Problem requirements:
Scan the entries for lines with "height" and say how many there are, with nothing more.

Saved data entries

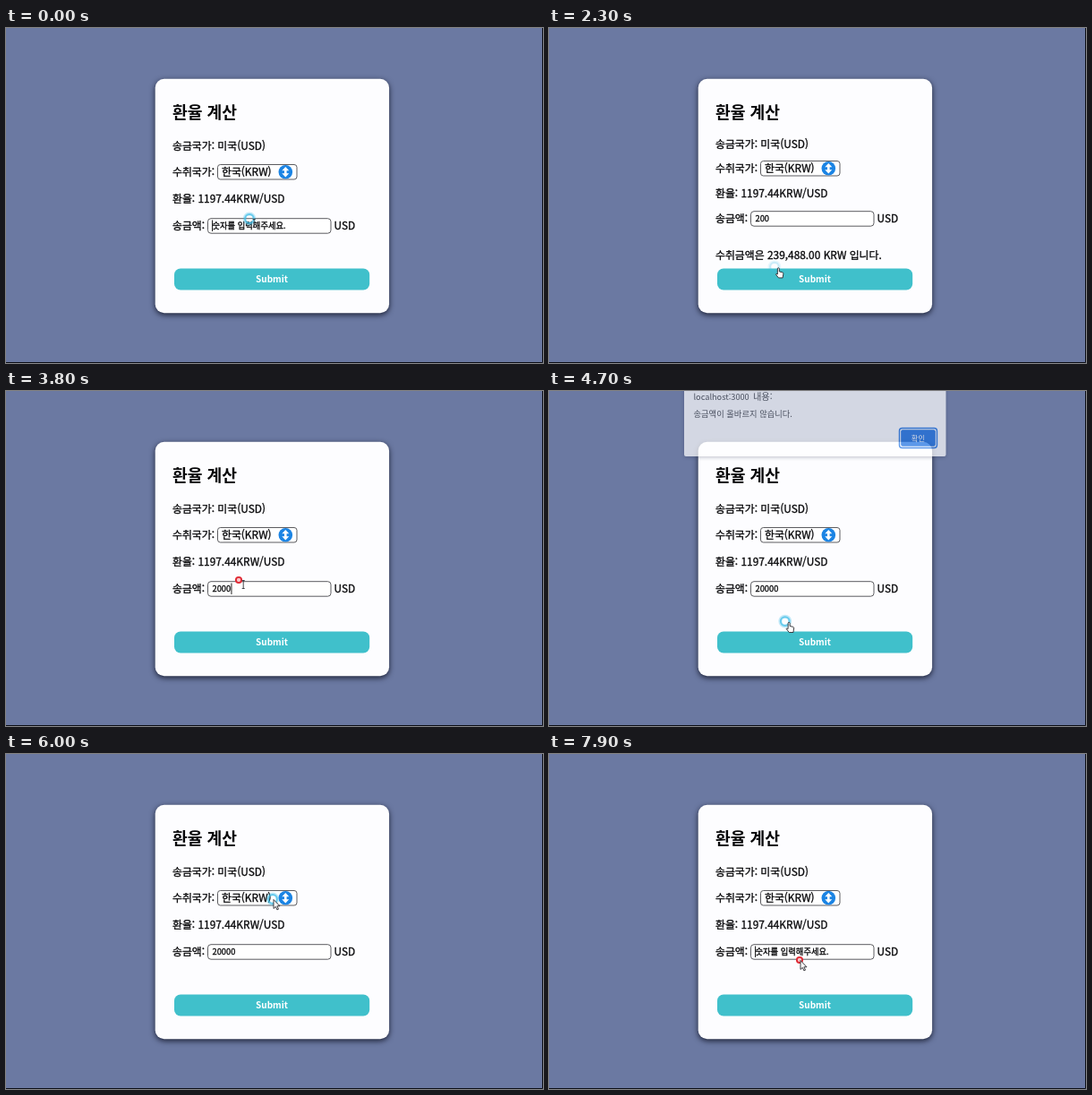
Write an HTML page that moves like this. It is 600 px wide and 374 px high and loops after 8000 ms.

```html
<!DOCTYPE html>
<html lang="ko">
<head>
<meta charset="utf-8">
<title>환율 계산</title>
<style>
  html, body { margin: 0; width: 100%; height: 100%; overflow: hidden; background: #6b79a2; }
  svg { display: block; width: 600px; height: 374px; }
  text { font-family: "Noto Sans CJK KR", "Noto Sans CJK JP", "Noto Sans CJK", sans-serif; font-size: 11.88px; fill: #08080a; stroke: #08080a; stroke-width: .3; white-space: pre; }
  .title { font-size: 18.2px; font-weight: 700; stroke: none; }
  .field { font-size: 9.3px; }
  .submit { font-size: 10px; font-weight: 700; fill: #fff; stroke: none; text-anchor: middle; }
  .box { fill: #fff; stroke: #4a4a4e; stroke-width: .9; }
  .card { fill: #fdfdff; filter: drop-shadow(0 2px 3px rgba(10, 14, 30, .85)); }
  .dialog { fill: #fff; filter: drop-shadow(0 1px 2px rgba(20, 30, 60, .4)); }
  #alert text { fill: #3c3f44; stroke: none; }
  #alert .ok { font-size: 8.3px; fill: #fff; text-anchor: middle; }
  .cursor { fill: #fff; stroke: #26262c; stroke-width: .9; stroke-linejoin: round; }
</style>
</head>
<body>
<svg viewBox="0 0 600 374">
  <rect width="600" height="374" fill="#6b79a2"/>
  <path d="M0 373.5H599.5V0" fill="none" stroke="#0c0e16"/>
  <rect class="card" x="166.7" y="56.8" width="261.4" height="261.4" rx="10"/>
  <text class="title" x="186" y="101">환율 계산</text>

  <g class="row"><text x="186" y="135.5">송금국가: 미국(USD)</text></g>
  <g class="row">
    <text x="186" y="165">수취국가:</text>
    <rect class="box" x="236.5" y="152.5" width="88.5" height="16.5" rx="3"/>
    <text x="241" y="165">한국(KRW)</text>
    <circle cx="312.3" cy="160.7" r="7.8" fill="#1b84e4"/>
    <path d="M312.3 155l4 4.2h-2.7v3h2.7l-4 4.2l-4-4.2h2.7v-3h-2.7z" fill="#fff"/>
  </g>
  <g class="row"><text x="186" y="194.5">환율: 1197.44KRW/USD</text></g>
  <g class="row">
    <text x="186" y="224.5">송금액:</text>
    <rect class="box" x="225.5" y="212.7" width="137.5" height="16.5" rx="3.5"/>
    <text id="amount" class="field" x="230.5" y="224.3"></text>
    <rect id="caret" y="214.5" width="1" height="12.5" fill="#222"/>
    <text x="366.5" y="224.5">USD</text>
  </g>
  <text id="result" x="186" y="257.5"></text>

  <rect x="188" y="268.5" width="218.2" height="24" rx="7" fill="#40c0cb"/>
  <text class="submit" x="297" y="284.2">Submit</text>

  <g id="alert">
    <path class="dialog" d="M151-8H443.5V77a2 2 0 0 1-2 2H153a2 2 0 0 1-2-2z"/>
    <text x="161.5" y="16" style="font-size:9.2px">localhost:3000</text>
    <text x="228" y="16" style="font-size:10.2px">내용:</text>
    <text x="161.5" y="34.5" style="font-size:9.3px">송금액이 올바르지 않습니다.</text>
    <rect x="391.5" y="47.5" width="42" height="22" rx="3" fill="#fff" stroke="#1a6fe0" stroke-width="1.4"/>
    <rect x="393.2" y="49.2" width="38.6" height="18.6" rx="2" fill="#1a6fe0"/>
    <text class="ok" x="412.5" y="61.5">확인</text>
  </g>

  <g id="pointer">
    <g id="halo" fill="none" stroke="#3fbde8">
      <circle r="5.4" stroke-width="4" opacity=".3"/>
      <circle r="4.9" stroke-width="2" opacity=".7"/>
    </g>
    <circle id="press" r="3.1" fill="#f8c9cb" stroke="#e02a35" stroke-width="1.9"/>
    <path id="arrow" class="cursor" d="M1 .5v10l2.3-2.1 1.6 3.5 1.6-.7-1.6-3.4h3.1z"/>
    <path id="hand" class="cursor" d="M3.4 7.4V2.2a1 1 0 0 1 2 0V5.4l3.6.9q1 .3 .9 1.4l-.7 4.7H4.6L1.5 8.6q-.1-1.3 1.9-.2z"/>
    <path id="beam" d="M3.7.5h3M3.7 9.5h3M5.2.5v9" fill="none" stroke="#33343a" stroke-width=".9"/>
  </g>
</svg>
<script>
  const LOOP = 8000, STEP = 100, PRESS = 200, TRAVEL = 600;
  const RATE = 1197.44, LIMIT = 10000;
  const PLACEHOLDER = "숫자를 입력해주세요.";
  const CONFIRM = 5300, RESET = 6800;

  // The first focus click lands just before the loop restarts.
  const rounds = [
    { text: "200", focus: -PRESS, type: 700, submit: 2000 },
    { text: "2000", focus: 2700, type: 2900, submit: 3300 },
    { text: "20000", focus: 3700, type: 4000, submit: 4400 }
  ];
  const clicks = [...rounds.flatMap(r => [r.focus, r.submit]), CONFIRM];

  const hint = [272, 213], digits = [260, 211], edge = [280, 230];
  const button = [251, 273], confirm = [423, 58], select = [298, 162];
  const stops = [
    { at: 0, place: hint }, { at: 500, place: edge },
    ...rounds.flatMap(r => [{ at: r.focus, place: digits }, { at: r.submit, place: button }]).slice(1),
    { at: CONFIRM - STEP, place: confirm }, { at: 6000, place: select }, { at: LOOP - PRESS, place: edge }
  ];

  const $ = id => document.getElementById(id);
  const rows = document.querySelectorAll(".row");
  const ramp = (t, from, to) => Math.min(1, Math.max(0, (t - from) / (to - from)));
  const ease = k => k * k * (3 - 2 * k);
  const show = (el, on) => el.setAttribute("visibility", on ? "visible" : "hidden");

  function pointerAt(t) {
    const i = stops.findIndex(stop => stop.at > t);
    if (i < 0) return stops.at(-1).place;
    const from = stops[i - 1], to = stops[i];
    const leave = Math.max(from.at + PRESS, to.at - TRAVEL);
    const e = ease(ramp(t, leave, to.at));
    return from.place.map((v, axis) => v + (to.place[axis] - v) * e);
  }

  function typedAt(t) {
    const i = rounds.findLastIndex(r => r.type <= t);
    if (i < 0 || t >= RESET) return "";
    const kept = i ? rounds[i - 1].text.length : 0;
    return rounds[i].text.slice(0, kept + 1 + (t - rounds[i].type) / STEP);
  }

  function drawForm(t) {
    const value = typedAt(t);
    const round = rounds.findLast(r => r.focus <= t);
    const done = t > round.submit && value > 0 && value < LIMIT;
    const sum = (value * RATE).toLocaleString("en-US", { minimumFractionDigits: 2, maximumFractionDigits: 2 });
    $("amount").textContent = value || PLACEHOLDER;
    $("result").textContent = done ? `수취금액은 ${sum} KRW 입니다.` : "";
    $("caret").setAttribute("x", value ? 230.8 + value.length * 5.16 : 230);
    show($("caret"), t < round.submit && (t - round.focus) % 1060 < 530);
    rows.forEach((row, i) => row.setAttribute("transform", `translate(0 ${done ? -2 - 2 * i : 0})`));
  }

  function drawAlert(t) {
    const opened = rounds.at(-1).submit + 150;
    const enter = ramp(t, opened, opened + 300);
    const leave = ramp(t, CONFIRM + 150, CONFIRM + 350);
    $("alert").setAttribute("opacity", Math.sqrt(enter) * (1 - leave));
    $("alert").setAttribute("transform", `translate(0 ${-12 * (1 - enter) - 6 * leave})`);
  }

  function drawPointer(t) {
    const [x, y] = pointerAt(t);
    const pressed = clicks.some(at => (t - at + LOOP) % LOOP < PRESS);
    const onButton = y > 252, onInput = y > 206 && y < 226 && x > 220 && x < 360;
    $("pointer").setAttribute("transform", `translate(${x} ${y})`);
    show($("press"), pressed);
    show($("halo"), !pressed);
    $("halo").setAttribute("opacity", y > 265 ? .35 : 1);
    show($("hand"), onButton);
    show($("beam"), onInput);
    show($("arrow"), !onButton && !onInput);
  }

  function frame(now) {
    const t = Math.floor(now % LOOP / STEP) * STEP;
    drawForm(t < LOOP - PRESS ? t : t - LOOP);
    drawAlert(t);
    drawPointer(t);
    requestAnimationFrame(frame);
  }
  frame(0);
</script>
</body>
</html>
```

Solution for this task:
10